Still finding stories about sustainability becoming a buzzword. From the Guardian:
The Centre for Policy Studies has published its 2009 lexicon of “contemporary newspeak” (ie irritating jargon) and it seems to have identified “sustainability” as the worst offender. In his preface, Bill Jamieson writes:
Few words have become more heavily used or abused in government or corporate affairs than “sustainable”. It now occupies a lofty position in the towering hierarchy of buzzwords. It is commonplace today to stick the word “sustainable” in front of almost anything, to talk of “sustainable development”, “sustainable transport”, “sustainable housing”, “sustainable communities” and so on.
I’ve been carping about this for a long time. Sustainable is any adjectival usage is always about the survival of whatever it is modifying. It does not have to be this way. Sustainability (a noun), in general terms, is the possibility that a complex system, like the Planet Earth, that we rely on to generate some desirable properly will continue to deliver it for a very long time. In today’s troubled world, I point to flourishing as the property that is threatened, even missing. Since sustainability always implies continuing something desirable into the future, it can never be more than a possibility.
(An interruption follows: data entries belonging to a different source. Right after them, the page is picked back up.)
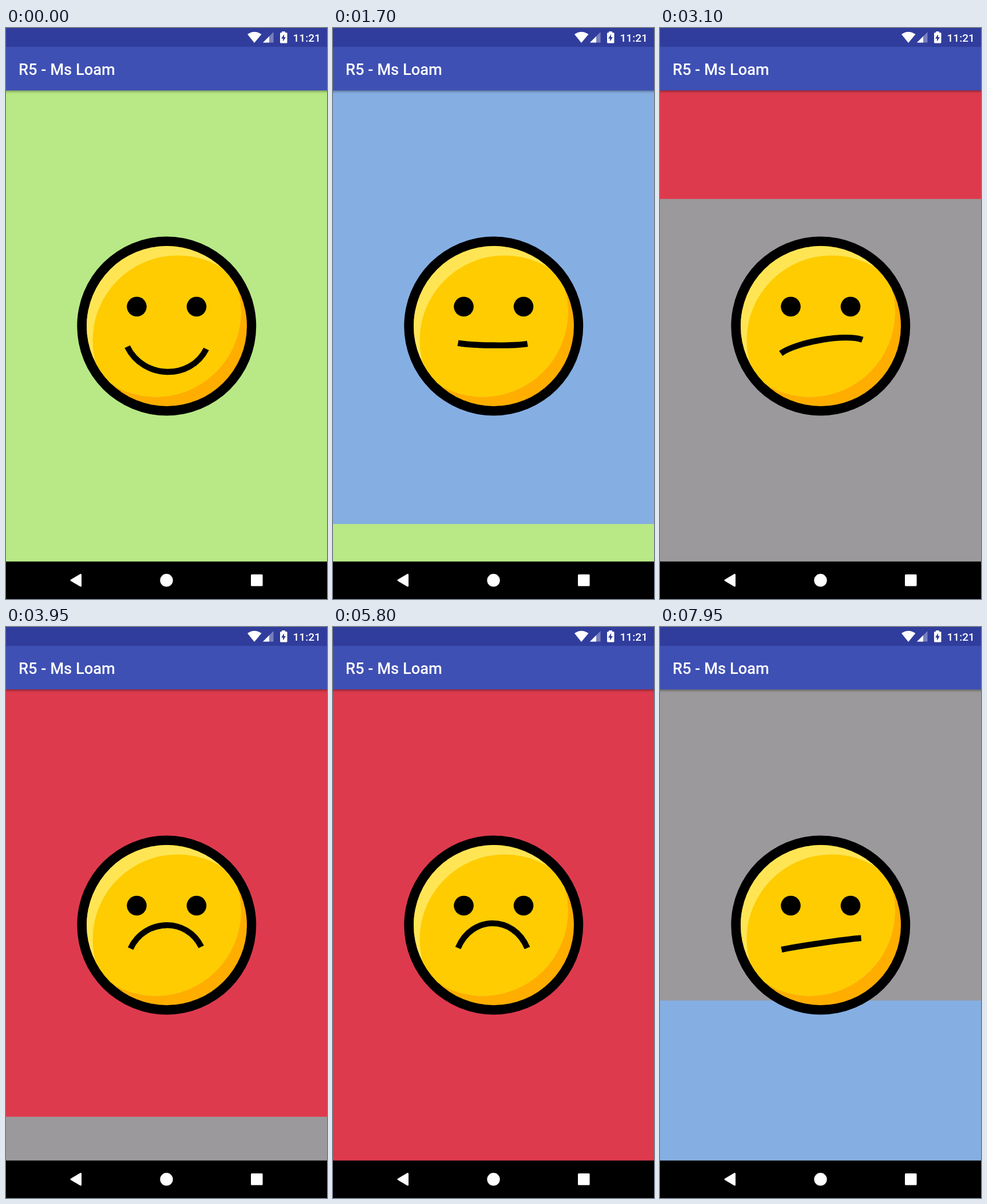
Animation of 561x998 px, one loop 8 s. Source, as an HTML page:

```html
<!DOCTYPE html>
<html lang="en">
<head>
<meta charset="utf-8">
<title>Mood pager</title>
<style>
  html, body { margin: 0; width: 100%; height: 100%; overflow: hidden; background: #000; }
  svg { display: block; width: 100%; height: 100%; }
  text { font-family: Roboto, sans-serif; font-weight: 500; fill: #fff; }
</style>
</head>
<body>
<svg viewBox="0 0 561 998">
  <defs>
    <linearGradient id="shade" x2="0" y2="1">
      <stop offset="0" stop-color="#000" stop-opacity=".36"/>
      <stop offset=".4" stop-color="#000" stop-opacity=".14"/>
      <stop offset="1" stop-color="#000" stop-opacity="0"/>
    </linearGradient>
    <clipPath id="disc"><circle cx="281" cy="521" r="140"/></clipPath>
    <clipPath id="lit"><circle cx="262" cy="496" r="148.500"/></clipPath>
  </defs>

  <rect id="below" y="109" width="561" height="824"/>
  <rect id="above" y="109" width="561"/>

  <!-- Face: two offset circles leave a highlight and a shadow crescent -->
  <circle cx="280.750" cy="521" r="156.500"/>
  <g clip-path="url(#disc)">
    <rect x="140" y="380" width="282" height="282" fill="#ffae00"/>
    <g clip-path="url(#lit)">
      <rect x="140" y="380" width="282" height="282" fill="#ffe554"/>
      <circle cx="300" cy="546" r="148.500" fill="#fecc00"/>
    </g>
  </g>
  <circle cx="228.500" cy="487" r="17.300"/>
  <circle cx="333" cy="487" r="17.300"/>
  <path id="mouth" fill="none" stroke="#000" stroke-width="10.400"/>

  <!-- App bar and status bar -->
  <rect y="109" width="561" height="6" fill="url(#shade)"/>
  <rect y="33" width="561" height="76" fill="#3f50b4"/>
  <rect width="561" height="33" fill="#303d9d"/>
  <text x="22" y="81.500" font-size="27.300">R5 - Ms Loam</text>
  <text x="501.500" y="24" font-size="19.100">11:21</text>
  <g fill="#fff">
    <path d="M434 26L422 11Q434 2.500 446.500 11Z"/>
    <path d="M449 25.500L467.500 7V25.500Z" opacity=".35"/>
    <path d="M449 25.500L460 14.500V25.500Z"/>
    <rect x="482" y="6" width="6" height="4"/>
    <rect x="479" y="8" width="12.500" height="18.500" rx="1.500"/>
    <path d="M486 11L481 18.500H484V23.500L489 16H486Z" fill="#303d9d"/>
  </g>

  <!-- Navigation bar -->
  <rect y="932.500" width="561" height="65.500"/>
  <g fill="#fff" stroke="#fff" stroke-width="3" stroke-linejoin="round">
    <path d="M114 965.200L130.500 955.500V975Z"/>
    <circle cx="280.500" cy="965.300" r="9.700"/>
    <rect x="429.500" y="956.500" width="17.600" height="17.600"/>
  </g>
</svg>
<script>
const LOOP = 8000, STEP = 50, PAGE = 824;
const DRAG = 1.5, SLOW_DRAG = 1.85, FLING = 5, STEADY = 1;

// Each mood: page colour, mouth corners, and how far the lip bends from the chord
const moods = [
  { color: '#b8e986', mouth: [212, 557, 350, 561, 56] },
  { color: '#85afe3', mouth: [219, 550, 339, 551, 0] },
  { color: '#9b999b', mouth: [209, 571, 358, 540, -3] },
  { color: '#de3a4e', mouth: [218.5, 561, 339.5, 561, -57.5] }
];

// Finger gestures: start, end, page reached, ease-out power
const gestures = [
  [450, 1400, 0.523, DRAG], [1520, 2120, 1, FLING],
  [2400, 2500, 1.152, DRAG], [2500, 2910, 2, FLING],
  [2910, 4350, 3, SLOW_DRAG],
  [4750, 5320, 2.664, DRAG], [5320, 5900, 3, FLING],
  [6100, 6850, 2.299, DRAG], [7050, 7500, 2, FLING],
  [7750, LOOP, 1.575, STEADY]
];

const [below, above, mouth] = ['below', 'above', 'mouth'].map(id => document.getElementById(id));
const mix = (a, b, k) => a + (b - a) * k;

function positionAt(time) {
  let position = 0;
  for (const [start, end, page, power] of gestures) {
    if (time <= start) break;
    const k = Math.min((time - start) / (end - start), 1);
    position = mix(position, page, 1 - (1 - k) ** power);
  }
  return position;
}

function mouthPath([x1, y1, x2, y2, bend]) {
  const control = k => [mix(x1, x2, k), mix(y1, y2, k) + bend];
  return `M${x1},${y1}C${control(0.2)},${control(0.8)},${x2},${y2}`;
}

function draw(time) {
  const position = positionAt(time);
  const page = Math.min(Math.floor(position), moods.length - 2);
  const part = position - page;
  const [from, to] = [moods[page], moods[page + 1]];
  below.setAttribute('fill', from.color);
  above.setAttribute('fill', to.color);
  above.setAttribute('height', part * PAGE);
  mouth.setAttribute('d', mouthPath(from.mouth.map((v, i) => mix(v, to.mouth[i], part))));
}

const start = performance.now();
function tick() {
  const time = (performance.now() - start) % LOOP;
  draw(Math.floor(time / STEP) * STEP);
  requestAnimationFrame(tick);
}
tick();
</script>
</body>
</html>
```
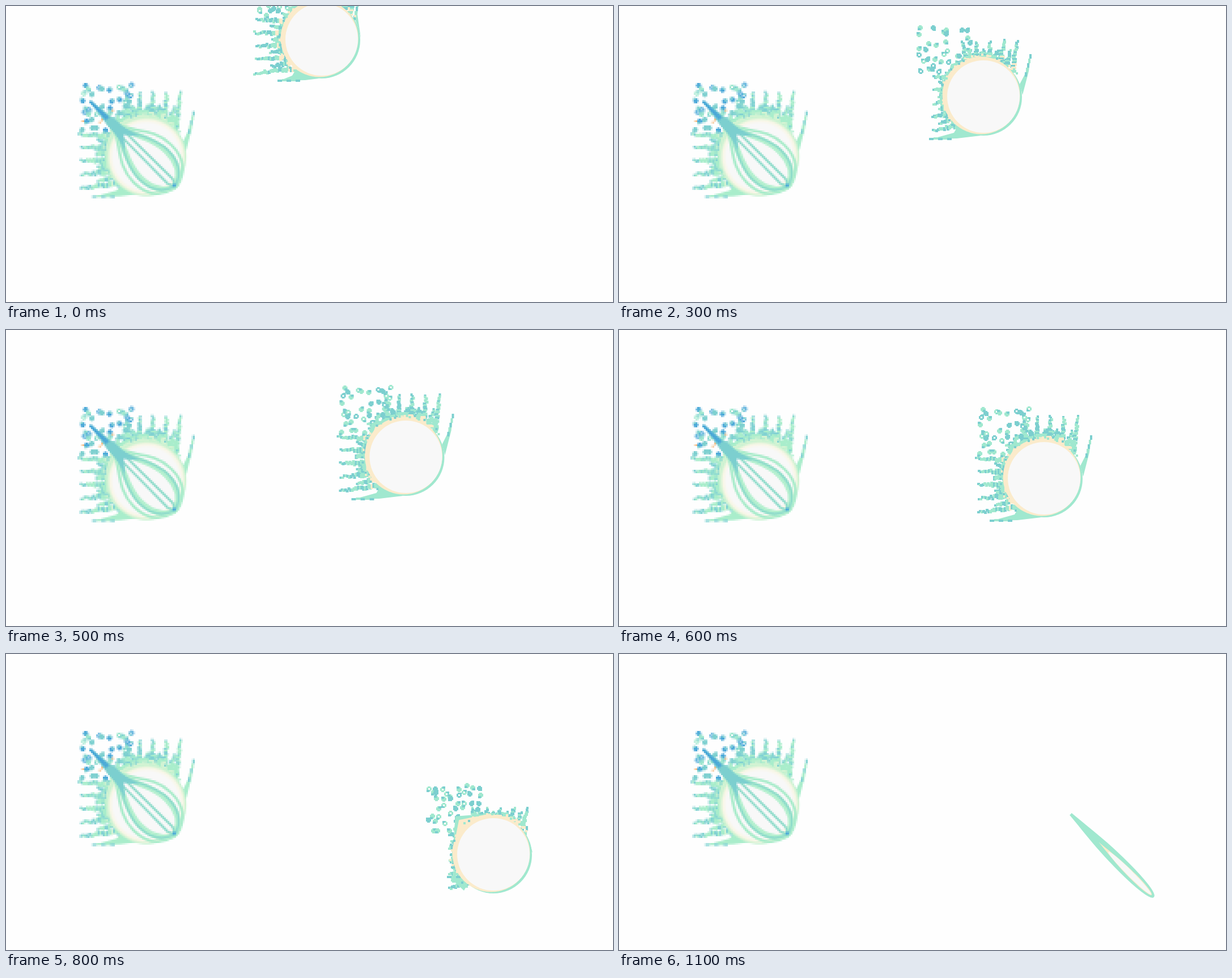
These frames come from a looping animation (1071x523 px, 1200 ms). An HTML page with a canvas:

```html
<!DOCTYPE html>
<html lang="en">
<head>
<meta charset="utf-8">
<style>
  html, body { margin: 0; width: 100%; height: 100%; overflow: hidden; background: #fefefe; }
  canvas { display: block; }
</style>
</head>
<body>
<canvas id="stage" width="1071" height="523"></canvas>
<script>
const stage = document.getElementById('stage').getContext('2d');
const PAPER = '#fefefe', CREAM = '#fbebcb', MINT = '#a0e8cf', TEAL = '#7ccfcf', BLUE = '#4aa8d8', WHITE = '#f8f8f8';
const BRIGHT = { body: MINT, edge: TEAL, core: CREAM, drops: [MINT, MINT, TEAL] };
const DEEP = { body: '#a9edcb', edge: '#82d2d2', core: '#d3f3d3', drops: [BLUE, TEAL, BLUE, MINT] };

// up, left: how far the spikes reach from the centre; horn, tail: tips of the two side flames.
const FLAMES = {
  cut: { up: 90, left: 120, fringe: 12, bulge: 72, horn: [66, -70], tail: [-74, 73] },
  wisp: { up: 82, left: 78, fringe: 3, bulge: 86, horn: [59, -46], tail: [-78, 40] },
  scatter: { up: 100, left: 90, fringe: 7, bulge: 72, horn: [83, -71], tail: [-92, 75] },
  full: { up: 114, left: 121, fringe: 18, bulge: 76, horn: [83, -72], tail: [-92, 75] }
};

let seed;
function random() {
  seed = (seed * 16807) % 2147483647;
  return seed / 2147483647;
}
const pick = list => list[Math.floor(random() * list.length)];

function block(g, x, y, w, h, color) {
  g.fillStyle = color;
  g.fillRect(Math.round(x - w / 2), Math.round(y - h / 2), w, h);
}

function disc(g, x, y, r, color) {
  g.fillStyle = color;
  g.beginPath();
  g.arc(x, y, r, 0, 7);
  g.fill();
}

function polygon(g, color, ...points) {
  g.fillStyle = color;
  g.beginPath();
  points.forEach(([x, y]) => g.lineTo(x, y));
  g.fill();
}

// A ragged streak from its tip to the rim, upright above the ball and level beside it.
function streak(g, x, y, colors) {
  const upright = -y > Math.abs(x);
  const side = (upright ? x : y) * 0.85;
  const depth = -Math.sqrt(Math.max(0, 68 ** 2 - side ** 2));
  const [footX, footY] = upright ? [side, depth] : [depth, side];
  const steps = Math.max(2, Math.ceil(Math.hypot(footX - x, footY - y) / 3));
  for (let i = 0; i <= steps; i++) {
    const k = i / steps;
    const size = 4 + Math.round(k * 6);
    const jitter = (random() - 0.5) * 4;
    const px = x + (footX - x) * k + (upright ? jitter : 0);
    const py = y + (footY - y) * k + (upright ? 0 : jitter);
    let color = random() < 0.6 - k * 0.4 ? colors.edge : colors.body;
    if (k > 0.75 && random() < 0.4) color = colors.core;
    block(g, px, py, upright ? size : 5, upright ? 5 : size, color);
  }
}

function droplet(g, x, y, colors) {
  const color = pick(colors.drops);
  block(g, x, y, 9, 5, color);
  block(g, x, y, 5, 9, color);
  block(g, x + pick([-2, 2]), y + pick([-3, 3]), 5, 4, colors.edge);
  if (random() < 0.35) block(g, x, y, 3, 3, PAPER);
}

// Droplets fill the upper left corner in a loose grid.
function spray(g, colors) {
  for (let x = -110; x < -18; x += 12) {
    for (let y = -118; y < -42; y += 12) {
      const px = x + random() * 10 - 5, py = y + random() * 10 - 5;
      const distance = Math.hypot(px, py);
      if (distance > 80 && distance < 168 && random() < 0.72) droplet(g, px, py, colors);
    }
  }
}

function corner(g, distance, color) {
  const c = distance * Math.SQRT1_2;
  polygon(g, color, [-c, -c], [-4, -72], [-72, -4]);
}

function flame(g, { up, left, fringe, bulge, horn, tail }, colors) {
  seed = 77;
  for (let a = 145; a < 312; a += 4) {
    const angle = a * Math.PI / 180;
    const reach = 71 + random() * fringe;
    streak(g, Math.cos(angle) * reach, Math.sin(angle) * reach, colors);
  }
  for (let i = 0; i < 9; i++) {
    const tall = (i % 2 ? 0.3 : 0.85) + random() * 0.15;
    streak(g, -36 + i * 12, -70 - (up - 70) * tall, colors);
    streak(g, -70 - (left - 70) * tall, -36 + i * 12, colors);
  }
  spray(g, colors);
  corner(g, bulge + 9, colors.body);

  polygon(g, colors.body, horn, [horn[0] - 3, horn[1] + 26], [69, -3], [64, -22], [horn[0] - 9, horn[1] + 30]);
  polygon(g, colors.body, tail, [tail[0] + 45, tail[1] - 1], [-5, 69], [-45, 52], [-52, 64]);
  for (let i = 0; i < 5; i++) {
    const color = i % 2 ? colors.body : colors.edge;
    block(g, horn[0] - i * 2, horn[1] + i * 8, 4, 8, color);
    block(g, tail[0] + i * 8, tail[1] - i % 2, 8, 4, color);
  }
  disc(g, 0, 1, 68, colors.body);
  disc(g, -4, -2, 68.5, colors.core);
  corner(g, bulge, colors.core);
  for (let a = 130; a < 330; a += 7) {
    const angle = a * Math.PI / 180;
    const reach = 71 + random() * 4;
    block(g, Math.cos(angle) * reach - 2, Math.sin(angle) * reach, 4, 4, pick([colors.core, colors.body, colors.edge]));
  }
}

function fireball(x, y, name) {
  stage.save();
  stage.translate(x, y);
  flame(stage, FLAMES[name], BRIGHT);
  disc(stage, 0, 0, 64, WHITE);
  stage.restore();
}

// Half outline of a drop along the x axis, mirrored to close it.
function dropPath(start, end, width) {
  const at = k => start + (end - start) * k;
  const path = new Path2D();
  for (const w of [width, -width]) {
    path.moveTo(start, 0);
    path.bezierCurveTo(at(0.26), w * 0.54, at(0.38), w, at(0.66), w);
    path.bezierCurveTo(at(0.85), w, end, w * 0.55, end, 0);
  }
  return path;
}

// The closing drop grows longer and thinner with each step.
function waterDrop(step) {
  const length = 154 + 25.5 * step, width = 51 - 21 * step, coreStart = 26 + 22 * step;
  stage.save();
  stage.translate(833 - 18 * step, 324 - 20.5 * step);
  stage.rotate(Math.PI / 4);
  const outline = dropPath(0, length, width);
  stage.fillStyle = MINT;
  stage.fill(outline);
  stage.strokeStyle = step < 2 ? TEAL : MINT;
  stage.lineWidth = 3 + step;
  stage.stroke(outline);
  stage.fillStyle = CREAM;
  stage.fill(dropPath(coreStart, length - 3, width - 3));
  stage.fillStyle = WHITE;
  const middle = (coreStart + 19 + length) / 2;
  stage.beginPath();
  stage.ellipse(middle, 0, length - 5 - middle, width - 4, 0, 0, 7);
  stage.fill();
  stage.restore();
}

function mirrored(g, color, lineWidth, path) {
  g.strokeStyle = color;
  g.lineWidth = lineWidth;
  for (const side of [1, -1]) {
    g.save();
    g.scale(1, side);
    g.stroke(new Path2D(path));
    g.restore();
  }
}

// The onion is painted small and enlarged for its coarse pixels.
function makeOnion() {
  const canvas = document.createElement('canvas');
  canvas.width = canvas.height = 75;
  const g = canvas.getContext('2d');
  g.scale(1 / 3, 1 / 3);
  g.translate(128, 132);
  flame(g, FLAMES.full, DEEP);
  const glow = g.createRadialGradient(0, 4, 58, 0, 4, 72);
  glow.addColorStop(0, WHITE);
  glow.addColorStop(0.45, '#f8f6e6');
  glow.addColorStop(0.75, '#d3f3d3');
  glow.addColorStop(1, '#b4f0cf00');
  disc(g, 0, 4, 72, glow);
  for (let i = 0; i < 5; i++) block(g, -118 + random() * 60, -100 + random() * 45, 3, 3, '#f0a050');

  g.translate(-53, -47);
  g.rotate(Math.PI / 4);
  g.lineCap = 'round';
  mirrored(g, '#a9eccb', 5, 'M0 5C30 20 50 47 90 47C125 47 142 28 148 4');
  mirrored(g, '#b4f0cf', 10, 'M0 4C35 12 55 33 92 33C120 33 138 22 146 2');
  mirrored(g, '#8fdccb', 4, 'M0 4C35 13 55 36 92 36C122 36 138 24 146 2');
  mirrored(g, '#8fdccb', 4, 'M8 5L134 6L146 1');
  g.fillStyle = TEAL;
  g.fill(new Path2D('M-66 -2C-40 -4 -25 -7 -8 -9C8 -9 22 -12 40 -18L18 0L40 18C22 12 8 9 -8 9C-25 7 -40 4 -66 2Z'));
  mirrored(g, BLUE, 4, 'M-64 0L-24 2');
  disc(g, 144, 0, 3, BLUE);
  return canvas;
}

const onion = makeOnion();
const looks = ['cut', 'wisp', 'wisp', 'scatter', 'scatter', 'full', 'full', 'scatter', 'wisp'];
const route = [
  { step: 0, x: 557, y: 59 }, { step: 2, x: 625, y: 134 }, { step: 4, x: 661, y: 186 },
  { step: 6, x: 750, y: 262 }, { step: 7, x: 817, y: 313 }, { step: 8, x: 860, y: 354 }
];

function positionAt(step) {
  const next = Math.max(1, route.findIndex(point => point.step >= step));
  const from = route[next - 1], to = route[next];
  const k = (step - from.step) / (to.step - from.step);
  return [from.x + (to.x - from.x) * k, from.y + (to.y - from.y) * k];
}

function render(now) {
  const step = Math.floor(now % 1200 / 100);
  stage.fillStyle = PAPER;
  stage.fillRect(0, 0, 1071, 523);
  stage.imageSmoothingEnabled = false;
  stage.drawImage(onion, 120, 130, 225, 225);
  if (step < looks.length) fireball(...positionAt(step), looks[step]);
  else waterDrop(step - looks.length);
  requestAnimationFrame(render);
}
render(performance.now());
</script>
</body>
</html>
```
The mistake made with the financial system that has collapsed was that the operators and regulators believed that they could predict its future state within some probability. In truth, the system is technically complex for which type of system future states can never be predicted reliably. The expectation that they will be in a particular state tomorrow is always only a non-numeric possibility, not some numeric probability.